2006 Fiat Grande Punto
The heavy bleeding has stopped at Fiat. Thank the Grande Punto
By MATT DAVIS
AutoWeek | Published 05/12/06, 3:41 pm et
AT A GLANCE:
2006 FIAT GRANDE PUNTO 1.9 MULTIJET SPORT
ON SALE: Now
(not in North America)
BASE PRICE: $21,000 (est.)
POWERTRAIN: 1.9-liter, 128-hp, 206-lb-ft turbodiesel I4;
fwd, six-speed manual
CURB WEIGHT: 2645 lbs
0 TO 62 MPH: 9.5 seconds (mfr.)
Meet the car that pulls the lion’s share of the weight around the halls of Turin. What you see is the fourth-generation Fiat Punto, called Grande Punto for its perceived greater exterior size. While the third-generation Punto launched in mid-2003 was essentially a gen-two Punto with a new front-half shell, gen-four is a completely fresh car.
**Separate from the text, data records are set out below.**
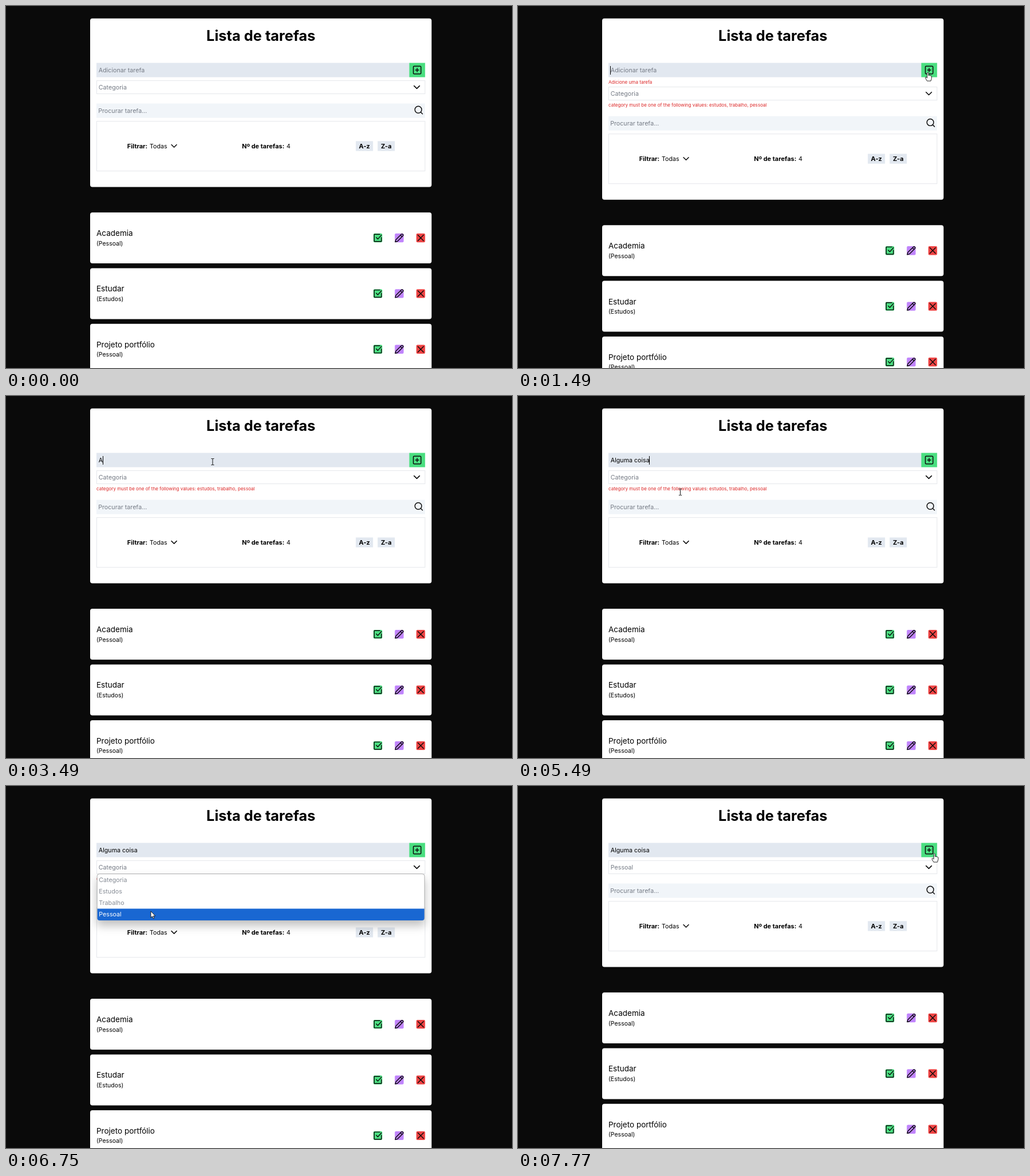
Write an HTML page that moves like this. It is 884 px wide and 633 px high and loops after 8000 ms.

```html
<!DOCTYPE html>
<html lang="pt">
<head>
<meta charset="utf-8">
<title>Lista de tarefas</title>
<style>
  html, body { margin: 0; height: 100%; overflow: hidden; background: #0a0a0a; }
  svg { display: block; width: 884px; height: 633px; }
  text { font: 10.7px Inter, "Open Sans", sans-serif; fill: #000; white-space: pre; }
  .title { font-size: 25.4px; font-weight: 700; text-anchor: middle; }
  .bold { font-size: 11px; font-weight: 700; }
  .mid { text-anchor: middle; }
  .hint { fill: #757b85; }
  .error { font-size: 8.07px; fill: #dc2626; }
  .task { font-size: 13.5px; }
  .tag { font-size: 10.5px; }
  .icon { fill: none; stroke: #0a0a0a; stroke-width: 2; stroke-linecap: round; stroke-linejoin: round; }
  .box { fill: #fff; stroke: #e5e7eb; }
  #menu { filter: drop-shadow(0 9px 8px rgba(0, 0, 0, .25)); }
</style>
</head>
<body>
<svg id="stage" viewBox="0 0 884 633"></svg>
<script>
const LOOP = 8000, ERROR_H = 11.1, ROW_H = 20.2;
const options = ['Categoria', 'Estudos', 'Trabalho', 'Pessoal'];
const tasks = [['Academia', 'Pessoal'], ['Estudar', 'Estudos'], ['Projeto portfólio', 'Pessoal']];

const icons = {
  plus: 'M5 3H19Q21 3 21 5V19Q21 21 19 21H5Q3 21 3 19V5Q3 3 5 3ZM8 12H16M12 8V16',
  chevron: 'M6 9L12 15 18 9',
  search: 'M19 11A8 8 0 1 1 3 11A8 8 0 1 1 19 11M21 21L16.7 16.7',
  check: 'M21 11V20Q21 21 20 21H4Q3 21 3 20V4Q3 3 4 3H17M8 11L12 15 21 5',
  pencil: 'M17 3A2.8 2.8 0 0 1 21 7L7.5 20.5 2 22 3.5 16.5ZM15 5L19 9',
  cross: 'M5 5L19 19M19 5L5 19'
};
const pointers = {
  arrow: 'M0 0V11.2L2.6 8.8 4.3 12.8 6 12 4.3 8.2H7.8Z',
  hand: 'M-1.2 1.2Q0 -.6 1.2 1.2V6L2.2 5.6 3.6 6.3 5 6.2 6.6 7.4V11L5.2 15.6H-1.4L-4.2 10.6Q-4.6 8.6 -3 8.8L-1.2 10.4Z',
  beam: 'M-2.5 -5.5H-.7L0 -5 .7 -5.5H2.5M0 -5V5M-2.5 5.5H-.7L0 5 .7 5.5H2.5'
};

// Tracks: each entry holds from its time until the next one.
const pointerTrack = [
  [0], [250, 'arrow', 861, 470], [500, 'arrow', 798, 325], [750, 'arrow', 736, 160],
  [990, 'hand', 716, 115.5], [1990, 'beam', 520, 116], [2240, 'beam', 361, 115],
  [5490, 'beam', 283.5, 168], [5750, 'arrow', 262, 145], [6000, 'arrow', 253, 161],
  [6250, 'arrow', 250, 190.5], [6500, 'arrow', 251, 203], [6750, 'arrow', 253, 219],
  [7020, 'arrow', 262, 217], [7270, 'arrow', 430, 180], [7520, 'arrow', 640, 142],
  [7770, 'hand', 727.5, 117.5]
];
const typedTrack = [[0, 0], [3490, 1], [3740, 2], [4000, 3], [4250, 5], [4500, 7], [4750, 9], [5000, 12]];
const caretTrack = [[0, 0], [1490, 1], [1990, 0], [2240, 1], [2740, 0], [3260, 1], [5750, 0]];
const errorTrack = [[0, 0, 0], [1490, 1, 1], [3490, 0, 1], [7020, 0, 0]];
const menuTrack = [[0, -1], [6000, 0], [6250, 1], [6500, 2], [6750, 3], [7020, -1]];
const at = (track, t) => track.findLast(k => k[0] <= t).slice(1);

const text = (s, x, y, cls = '', id = '') => `<text id="${id}" class="${cls}" x="${x}" y="${y}">${s}</text>`;
const rect = (x, y, w, h, fill, r = 0) => `<rect x="${x}" y="${y}" width="${w}" height="${h}" rx="${r}" fill="${fill}"/>`;
const box = (x, y, w, h) => `<rect class="box" x="${x}" y="${y}" width="${w}" height="${h}"/>`;
const icon = (name, x, y, s) =>
  `<path class="icon" d="${icons[name]}" transform="translate(${x} ${y}) scale(${s}) translate(-12 -12)"/>`;

const badge = (name, x, y, fill) => rect(x - 7.7, y - 7.7, 15.4, 15.4, fill, 2) + icon(name, x, y, .7);
const card = ([name, tag], i) => {
  const y = 361 + i * 97.4;
  return rect(147, y, 596.5, 89, '#fff', 4) +
    text(name, 158, y + 41, 'task') + text(`(${tag})`, 158, y + 57.5, 'tag') +
    badge('check', 649.6, y + 44.5, '#4ade80') +
    badge('pencil', 687, y + 44.5, '#c084fc') +
    badge('cross', 724.5, y + 44.5, '#ef4444');
};
const chip = (s, x) => rect(x - 15, 236.3, 30, 17.2, '#e2e8f0') + text(s, x, 248.6, 'bold mid');
const option = (s, i) => text(s, 162.3, 167.8 + i * ROW_H, 'hint option');

stage.innerHTML =
  `<rect id="panel" x="147" y="21.7" width="596.5" rx="4" fill="#fff"/>` +
  text('Lista de tarefas', 445.3, 60.5, 'title') +
  rect(158, 99.5, 546.5, 25, '#e2e8f0') + rect(704.5, 99.5, 27.7, 25, '#4ade80') +
  icon('plus', 718.3, 112, .74) +
  text('Adicionar tarefa', 161.8, 116.2, 'hint', 'empty') + text('', 161.8, 116.2, '', 'typed') +
  `<rect id="caret" y="105" width="1" height="15"/>` +
  text('Adicione uma tarefa', 158, 135.8, 'error', 'error1') +
  `<g id="category">` + box(158.5, 130.5, 573.5, 23) + text('', 161.8, 145.6, 'hint', 'chosen') +
  icon('chevron', 717.7, 142, .8) +
  text('category must be one of the following values: estudos, trabalho, pessoal', 158, 164.8, 'error', 'error2') +
  `</g><g id="lower">` +
  rect(158, 170.5, 574, 25, '#f1f5f9') + text('Procurar tarefa...', 161.2, 187, 'hint') + icon('search', 721, 182, .74) +
  box(158.5, 201.5, 573.5, 87) +
  text('Filtrar:', 211.8, 248.6, 'bold') + text('Todas', 251, 248.6) + icon('chevron', 293.6, 244.8, .75) +
  text('Nº de tarefas:', 412.3, 248.6, 'bold') + text('4', 490, 248.6) +
  chip('A-z', 626.2) + chip('Z-a', 664.3) +
  tasks.map(card).join('') +
  `</g><g id="menu"><rect x="159.2" y="153.7" width="572" height="81" rx="4" fill="#fff" stroke="#a8a8a8" stroke-width=".9"/>` +
  `<path id="mark" fill="#1967d2"/>` + options.map(option).join('') +
  `</g><path id="pointer" stroke-linejoin="round"/>`;

const el = id => document.getElementById(id);
const show = (id, on) => el(id).setAttribute('visibility', on ? 'visible' : 'hidden');
const set = (id, attrs) => Object.entries(attrs).forEach(([k, v]) => el(id).setAttribute(k, v));
const optionTexts = document.querySelectorAll('.option');

function draw(t) {
  const [count] = at(typedTrack, t), [caretOn] = at(caretTrack, t);
  const [e1, e2] = at(errorTrack, t), [row] = at(menuTrack, t);
  const [kind, x, y] = at(pointerTrack, t);

  el('typed').textContent = 'Alguma coisa'.slice(0, count);
  show('empty', !count);
  show('caret', caretOn);
  set('caret', { x: Math.round(161.3 + (count ? el('typed').getComputedTextLength() : 0)) });

  const shift = (e1 + e2) * ERROR_H;
  show('error1', e1);
  show('error2', e2);
  set('panel', { height: 294.8 + shift });
  set('category', { transform: `translate(0 ${e1 * ERROR_H})` });
  set('lower', { transform: `translate(0 ${shift})` });
  el('chosen').textContent = options[t < 7020 ? 0 : 3];

  el('menu').style.display = row < 0 ? 'none' : '';
  const top = 153.9 + row * ROW_H;
  const end = row === 3 ? 'v16.4q0 4 -4 4h-563.2q-4 0 -4 -4' : 'v20.2h-571.2';
  set('mark', { d: row > 0 ? `M159.6 ${top}h571.2${end}z` : '' });
  optionTexts.forEach((o, i) => o.style.fill = row > 0 && i === row ? '#fff' : '#858b94');

  show('pointer', kind);
  if (kind) set('pointer', {
    d: pointers[kind], transform: `translate(${x} ${y})`,
    fill: kind === 'beam' ? 'none' : '#fff', stroke: '#111', 'stroke-width': kind === 'beam' ? 1 : .9
  });
}

const start = performance.now();
function tick() {
  draw((performance.now() - start) % LOOP);
  requestAnimationFrame(tick);
}
tick();
</script>
</body>
</html>
```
From certain angles the Grande Punto looks like a bite-size Maserati Coupe. Italdesign-Giugiaro did the designs for both cars. But if only the base Maserati could share even a splinter of the Grande Punto’s forecasted first-year sales (September 2005 to September 2006) of more than 400,000 units.
The Grande Punto will exceed all such forecasts according to analysts, and that is good news for Fiat. In calendar year 2005, Fiat-brand sales were up 12 percent in Europe. In January and February 2006, Grande Punto was the best-selling car in the European Union, the toughest market in the world to make significant headway due to saturation.
In this B-segment, the top engine spot is held almost exclusively by four-cylinder common-rail direct-injection diesels. We went straight for the 1.9-liter turbo Multijet Sport. Its 128 hp is one reason; 206 lb-ft is a bigger one. In a small hatchback, that much juice catapults one from every stoplight.
And the three-door Sport edition is a strong-willed horse that needs practice to master. Once the interaction between six-speed manual, engine revs and clutch takeup is in sync, it’s a thoroughly engaging European experience.
These 17-inch wheels and sport suspension can be overkill on Italy’s rougher sections of road, but on smoother stuff they are great fun. In tighter curves the Sport model is a giant killer. Challenged frequently by northern Italy’s little hot rodders, we held our own at every try. And not a single puff of black smoke out back, not even when accelerating hard uphill.
Giugiaro’s bodywork is a selling point. We also appreciate it in this way, but it sits a little high on the new small-car modular architecture. And while the exterior looks bigger than the old model, interior space is about equal to what it was before. Nonetheless, the whole package is far more grown-up.
The GM-Fiat alliance created a few gems, and this architecture first seen on the Opel Corsa is a big improvement over the old Punto chassis. Ride and handling are finally competitive globally.
Two small gas engines (1.2- and 1.4-liter) produce 65 and 76 hp, while I4 diesels (1.3- and 1.9-liter) range from 74 hp to the Sport edition’s 128 hp.
Grande Puntos are now built at the Melfi plant in southeast Italy, but a second line at the Mirafiori plant in Turin is due to open this month. The big seller in key markets will be the 1.3-liter, 16-valve, 89-hp Multijet turbodiesel.
Seeing as Fiat’s past 20 years were full of difficulties and disillusionment, the company is cautious regarding the ambitious sales projections. The greatest B-segment test of all will hit as you read this article: the Peugeot 207. If the new Peugeot proves as great a car as its advance publicity states, the soaring success of the Grande Punto could stall.
On the other hand, if the Grande Punto holds its own against the highly favored 207, Fiat will finally and truly have crested its wave of troubles.